I eventually met up with my new friend Jessica and with seasoned runners David and George. Together we stood at the starting line, waiting with bated breath for the fog horn to signal the start of the race. We all hoped to pace ourselves for the challenging run and were unsure if we would wind up running the course together. However, after only a few minutes of running with David and Jessica, my adrenalin kicked in and I started running too fast. I ran a bit ahead of the others until my labored breathing on the steep hills forced me to slow down. The rolling inclines came at such a steady pace that I wondered if the race course was up hill in both directions.

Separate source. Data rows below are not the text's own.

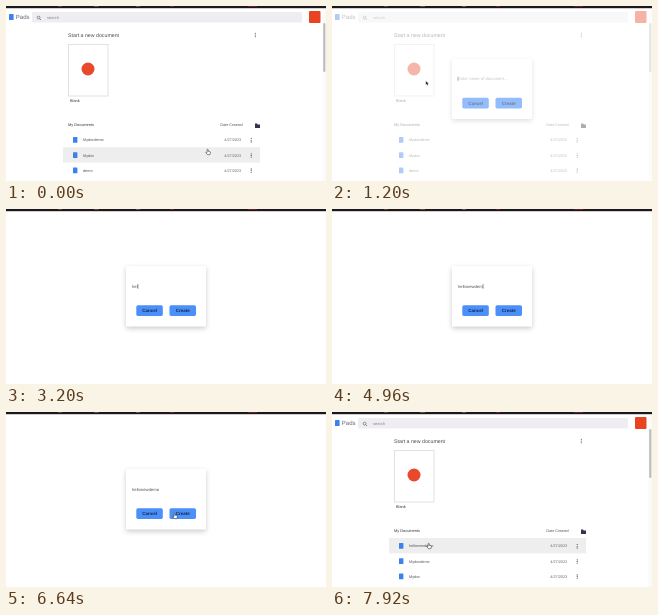
An HTML page for the animation above (8 s loop, 320x175 px).

```html
<!DOCTYPE html>
<html lang="en">
<head>
<meta charset="utf-8">
<title>New document dialog</title>
<style>
html, body { margin: 0; width: 100%; height: 100%; overflow: hidden; background: #fff; }
svg { display: block; width: 100vw; height: 100vh; }
text { font-family: "Liberation Sans", Arial, sans-serif; text-rendering: geometricPrecision; white-space: pre; }
.bold { font-weight: 700; }
#modal { filter: drop-shadow(0 2px 2.5px rgba(0, 0, 0, .2)); }
</style>
</head>
<body>
<svg viewBox="0 0 320 175">
  <defs>
    <g id="dots" fill="#444"><circle r=".55" cy="-1.7"/><circle r=".55"/><circle r=".55" cy="1.7"/></g>
  </defs>
  <rect width="320" height="175" fill="#fff"/>

  <g id="page">
    <rect x="3" y="8" width="4.6" height="6" rx=".6" fill="#3b82ee"/>
    <text x="9.8" y="13.2" font-size="6" fill="#626773">Pads</text>
    <rect x="26" y="6" width="270" height="10.5" rx="1.5" fill="#efedf1"/>
    <g fill="none" stroke="#666" stroke-width=".7"><circle cx="32.6" cy="11.6" r="1.4"/><path d="M33.6 12.6l1.4 1.4"/></g>
    <text x="41" y="12.6" font-size="4" fill="#85858c">search</text>
    <rect x="303" y="5" width="11.5" height="12" rx="1" fill="#ea4322"/>
    <rect x="316.6" y="3" width="3.4" height="172" fill="#fafafa"/>
    <rect x="317.2" y="17" width="2.2" height="49" rx="1.1" fill="#bdbdbd"/>

    <text x="62" y="30.7" font-size="5.25" fill="#4c4c52">Start a new document</text>
    <use href="#dots" x="249.3" y="29"/>
    <rect x="62.5" y="38.5" width="39.5" height="51.5" fill="#fff" stroke="#dcdadd" stroke-width=".8"/>
    <circle cx="82" cy="63" r="6.5" fill="#e8492c"/>
    <text x="64" y="96.3" font-size="3.9" fill="#333">Blank</text>

    <text x="62" y="120.2" font-size="3.9" fill="#333">My Documents</text>
    <text x="214.3" y="120.2" font-size="3.75" fill="#555">Date Created</text>
    <path d="M249 117.6h2l.7.8h2.3v3.6h-5z" fill="#33334a"/>
    <rect id="hover" x="57" width="197" height="15.4" fill="#eeeeef"/>
    <g id="rows"></g>
  </g>

  <g id="modal">
    <rect x="120" y="57" width="80" height="60.5" rx="1" fill="#fff"/>
    <text id="entry" x="126" y="78.7" font-size="4.2"></text>
    <rect id="caret" y="75" width=".5" height="4.8" fill="#333"/>
    <g id="buttons"></g>
  </g>

  <g id="bar">
    <rect width="320" height="2.2" fill="#1b171c"/>
    <g opacity=".55">
      <rect x="52" width="4" height=".8" fill="#a8744c"/><rect x="88" width="5" height=".8" fill="#ae8c50"/>
      <rect x="130" width="4" height=".8" fill="#999"/><rect x="164" width="4" height=".8" fill="#b33"/>
      <rect x="242" width="9" height=".8" fill="#c22b38"/>
    </g>
  </g>

  <g id="cursor">
    <path id="hand" d="M-.9 -2.4q.7-.7 1.1 0v1.6l1.7.4q.7.3.5 1.1l-.6 2h-2.3l-1.7-2q.1-.8 1.3-.3z" fill="#fff" stroke="#333" stroke-width=".6"/>
    <path id="arrow" d="M-1.2 -2v4l1-.9.7 1.5.8-.4-.7-1.4h1.3z" fill="#15151f" stroke="#fff" stroke-width=".25"/>
  </g>
</svg>
<script>
const LOOP = 8000, STEP = 80, ROW_TOP = 126, ROW_H = 15.2;
const $ = id => document.getElementById(id);
const clamp = x => Math.min(1, Math.max(0, x));

const NAME = "hellonewdemo";
const KEYS = [2560, 2800, 3040, 3440, 3760, 4080, 4320, 4400, 4560, 4720, 4960, 5120];
const FILES = ["Mydocdemo", "Mydoc", "demo"];

// Pointer stops: time, x, y
const PATH = [
  [0, 202, 146], [80, 202, 146], [800, 95, 77], [1280, 95, 77], [1760, 150, 77],
  [5600, 198, 74], [5920, 163, 101], [6400, 169, 104], [7040, 169, 104],
  [7600, 118, 129], [7920, 97, 134], [8000, 97, 134]
];

function pointer(t) {
  const i = Math.max(1, PATH.findIndex(p => p[0] >= t));
  const [t0, x0, y0] = PATH[i - 1], [t1, x1, y1] = PATH[i];
  const u = clamp((t - t0) / (t1 - t0)), k = u * u * (3 - 2 * u);
  return [x0 + (x1 - x0) * k, y0 + (y1 - y0) * k];
}

// 0 = page only, 1 = dialog fully open
function dialog(t) {
  const left = (start) => (1 - clamp((t - start) / 880)) ** 2;
  return t < 4000 ? 1 - left(880) : left(6720);
}

const rowMarkup = (name, i) => {
  const y = ROW_TOP + 8 + i * ROW_H;
  return `<rect x="67" y="${y - 3}" width="4.4" height="5.8" rx=".5" fill="#3b82ee"/>
    <text x="77" y="${y + 1.4}" font-size="3.8" fill="#555">${name}</text>
    <text x="218.3" y="${y + 1.4}" font-size="3.8" fill="#666">4/27/2023</text>
    <use href="#dots" x="245.2" y="${y + .2}"/>`;
};
const list = names => names.map(rowMarkup).join("");
const before = list(FILES), after = list([NAME, ...FILES.slice(0, 2)]);

$("buttons").innerHTML = [["Cancel", 130.3], ["Create", 163.5]].map(([label, x]) =>
  `<rect x="${x}" y="96.3" width="26.5" height="10.6" rx="1.6" fill="#4b8ff8"/>
   <text class="bold" x="${x + 13.25}" y="103.2" font-size="4.5" text-anchor="middle" fill="#14284c">${label}</text>`).join("");

let shownList, shownEntry;

function drawEntry(t) {
  const count = KEYS.filter(k => k <= t).length;
  const entry = $("entry");
  if (shownEntry !== count) {
    entry.textContent = count ? NAME.slice(0, count) : "Enter name of document...";
    entry.setAttribute("fill", count ? "#555" : "#a0a0a6");
    shownEntry = count;
  }
  $("caret").setAttribute("x", 126 + (count ? entry.getComputedTextLength() + .1 : -.3));
  $("caret").style.display = t < 5280 ? "" : "none";
}

function draw(time) {
  const t = Math.floor((time % LOOP) / STEP) * STEP;
  const open = dialog(t), [x, y] = pointer(t);

  const rows = t < 4000 ? before : after;
  if (rows !== shownList) $("rows").innerHTML = shownList = rows;
  $("page").setAttribute("opacity", 1 - open);

  const row = Math.floor((y - ROW_TOP) / ROW_H);
  $("hover").style.display = row >= 0 && x > 57 && x < 254 ? "" : "none";
  $("hover").setAttribute("y", ROW_TOP + Math.max(0, row) * ROW_H);

  $("modal").style.display = open > 0 ? "" : "none";
  $("modal").setAttribute("opacity", open);
  $("modal").setAttribute("transform", `translate(0 ${-11 * (1 - open)})`);
  drawEntry(t);

  const isArrow = t >= 1040 && t < 6240;
  $("cursor").style.display = t >= 1760 && t < 5600 ? "none" : "";
  $("cursor").setAttribute("transform", `translate(${x} ${y})`);
  $("arrow").style.display = isArrow ? "" : "none";
  $("hand").style.display = isArrow ? "none" : "";
}

const start = performance.now();
function tick() {
  draw(performance.now() - start);
  requestAnimationFrame(tick);
}
tick();
</script>
</body>
</html>
```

As I struggled to catch my breath, I willed myself not to walk up the hills. During one particularly steep incline, I almost did not make it up without stopping. I felt like I was going to be sick. Foolishly, I did not eat breakfast or drink anything before the race. SInce I usually run or work out on an empty stomach, I figured that I would be fine. Rookie mistake. It won’t happen again.
Another mistake I made was that I did not program my running app to calculate mileage as I ran. I was constantly asking the water volunteers, other runners and strangers along the race route, “How many miles are left? or “What mile is this?” Obviously this was annoying for everyone involved. Another mistake I made was that I wore brand new running sneakers. I know, I know. Big mistake. But my old running sneakers were literally ripped down the sides. I ran in these new sneakers the day before the race for a flat two and a half mile run. Needless to say, I really felt the sting of the bulbous blister on my instep by mile five. It felt absolutely ripe and ready to burst. If only. Instead, I felt the pain and tenderness for two more days. I actually went to work, to a formal meeting, in stretchy wedges- it was that or Birkenstocks with my business suit.

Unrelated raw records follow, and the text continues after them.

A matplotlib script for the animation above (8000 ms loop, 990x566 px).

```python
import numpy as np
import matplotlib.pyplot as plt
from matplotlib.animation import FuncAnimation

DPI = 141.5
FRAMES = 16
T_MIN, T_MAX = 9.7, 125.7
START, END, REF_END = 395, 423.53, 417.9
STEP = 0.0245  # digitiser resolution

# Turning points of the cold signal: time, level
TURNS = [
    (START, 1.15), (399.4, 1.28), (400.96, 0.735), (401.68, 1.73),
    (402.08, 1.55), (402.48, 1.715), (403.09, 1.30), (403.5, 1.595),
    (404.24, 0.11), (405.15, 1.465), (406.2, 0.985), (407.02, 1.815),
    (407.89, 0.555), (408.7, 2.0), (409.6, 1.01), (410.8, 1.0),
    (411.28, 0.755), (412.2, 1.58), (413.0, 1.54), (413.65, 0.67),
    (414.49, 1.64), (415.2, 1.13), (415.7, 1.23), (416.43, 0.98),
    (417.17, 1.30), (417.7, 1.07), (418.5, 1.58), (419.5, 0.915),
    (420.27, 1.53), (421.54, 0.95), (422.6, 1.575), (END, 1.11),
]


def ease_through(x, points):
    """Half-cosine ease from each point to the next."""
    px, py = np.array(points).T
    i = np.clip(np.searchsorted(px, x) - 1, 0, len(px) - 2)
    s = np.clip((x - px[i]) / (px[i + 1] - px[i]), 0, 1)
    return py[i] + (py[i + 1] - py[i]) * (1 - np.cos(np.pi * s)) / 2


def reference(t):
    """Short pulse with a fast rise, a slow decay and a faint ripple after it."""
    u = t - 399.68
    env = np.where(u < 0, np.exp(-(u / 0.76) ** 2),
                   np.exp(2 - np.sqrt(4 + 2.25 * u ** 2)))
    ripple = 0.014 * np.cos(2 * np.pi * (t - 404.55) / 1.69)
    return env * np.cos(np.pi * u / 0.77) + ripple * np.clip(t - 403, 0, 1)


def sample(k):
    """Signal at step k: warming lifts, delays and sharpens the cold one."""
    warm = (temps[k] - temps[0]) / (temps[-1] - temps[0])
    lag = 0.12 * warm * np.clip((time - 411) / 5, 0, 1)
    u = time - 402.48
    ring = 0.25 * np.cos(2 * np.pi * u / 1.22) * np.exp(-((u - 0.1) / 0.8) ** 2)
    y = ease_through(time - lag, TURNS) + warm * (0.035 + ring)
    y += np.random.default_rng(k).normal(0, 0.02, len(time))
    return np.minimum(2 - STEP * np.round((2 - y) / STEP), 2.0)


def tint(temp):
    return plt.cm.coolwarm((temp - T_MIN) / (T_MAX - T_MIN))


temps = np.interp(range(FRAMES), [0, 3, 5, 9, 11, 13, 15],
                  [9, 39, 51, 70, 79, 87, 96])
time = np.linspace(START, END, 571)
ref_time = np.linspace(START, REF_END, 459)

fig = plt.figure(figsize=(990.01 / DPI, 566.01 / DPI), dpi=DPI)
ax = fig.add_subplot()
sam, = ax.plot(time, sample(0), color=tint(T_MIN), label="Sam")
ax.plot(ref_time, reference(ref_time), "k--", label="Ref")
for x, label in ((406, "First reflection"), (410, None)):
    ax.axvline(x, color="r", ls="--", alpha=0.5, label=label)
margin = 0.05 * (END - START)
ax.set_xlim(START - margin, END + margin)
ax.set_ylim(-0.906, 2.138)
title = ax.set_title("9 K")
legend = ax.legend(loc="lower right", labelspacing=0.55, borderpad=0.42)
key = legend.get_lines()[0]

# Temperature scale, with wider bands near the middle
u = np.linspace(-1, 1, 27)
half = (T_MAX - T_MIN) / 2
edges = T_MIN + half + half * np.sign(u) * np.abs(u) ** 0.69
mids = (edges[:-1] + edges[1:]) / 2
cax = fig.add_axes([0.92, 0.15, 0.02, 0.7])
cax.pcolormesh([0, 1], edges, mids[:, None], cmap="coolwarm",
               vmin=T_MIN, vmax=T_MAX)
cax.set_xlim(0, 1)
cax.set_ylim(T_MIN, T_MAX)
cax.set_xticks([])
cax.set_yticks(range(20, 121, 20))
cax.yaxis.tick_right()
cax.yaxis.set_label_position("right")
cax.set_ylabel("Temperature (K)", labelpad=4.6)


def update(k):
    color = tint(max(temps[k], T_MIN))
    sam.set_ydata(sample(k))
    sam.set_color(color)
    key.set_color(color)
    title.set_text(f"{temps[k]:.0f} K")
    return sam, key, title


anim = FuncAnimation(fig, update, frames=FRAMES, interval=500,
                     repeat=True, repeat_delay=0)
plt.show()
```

Shout out to Sharon, the 35 year-old mother of three, former Riverdale resident, now New York City transplant, who ran with me the last three and a half miles. Sharon put up with my incessant questions; “how many more hills until the finish line?”; “are they very steep hills or just a little steep?”; “slow rising steep or holy crap, my neck hurts to look up steep?” Yes, I was THAT runner. By the end of the race, Sharon actually thanked me for talking to her and helping to take her mind off the incredibly difficult hills. I’m just sorry I didn’t get to run more with Jessica since her promise to sing while she ran would probably have helped me to forget my bulging blister and the lack of oxygen in my lungs.
But what really weighed on my mind was the realization that in a few short months, as I run six miles towards the finish line, I will have already swam one mile in the Hudson River and biked 40 miles through Central Park. At least it will be six flat miles.
I am a fast learner. The morning of the New York City Triathlon in August, I will have eaten a healthy breakfast and drank the appropriate amount of fluids, I will be wearing my shiny, new triathlon watch to track my mileage- a birthday present from my husband, which by August I will definitely know how to use- and I will remember to NOT wear new running sneakers.
In the next few months, I look forward to training with Jessica and her triathlete friends as I prepare to ride with The Bicycle Planet cycling group. Shout out to David- see you in August. And if we are running alongside each other- I will shamelessly attempt to engage you in nervous banter. Please humor me.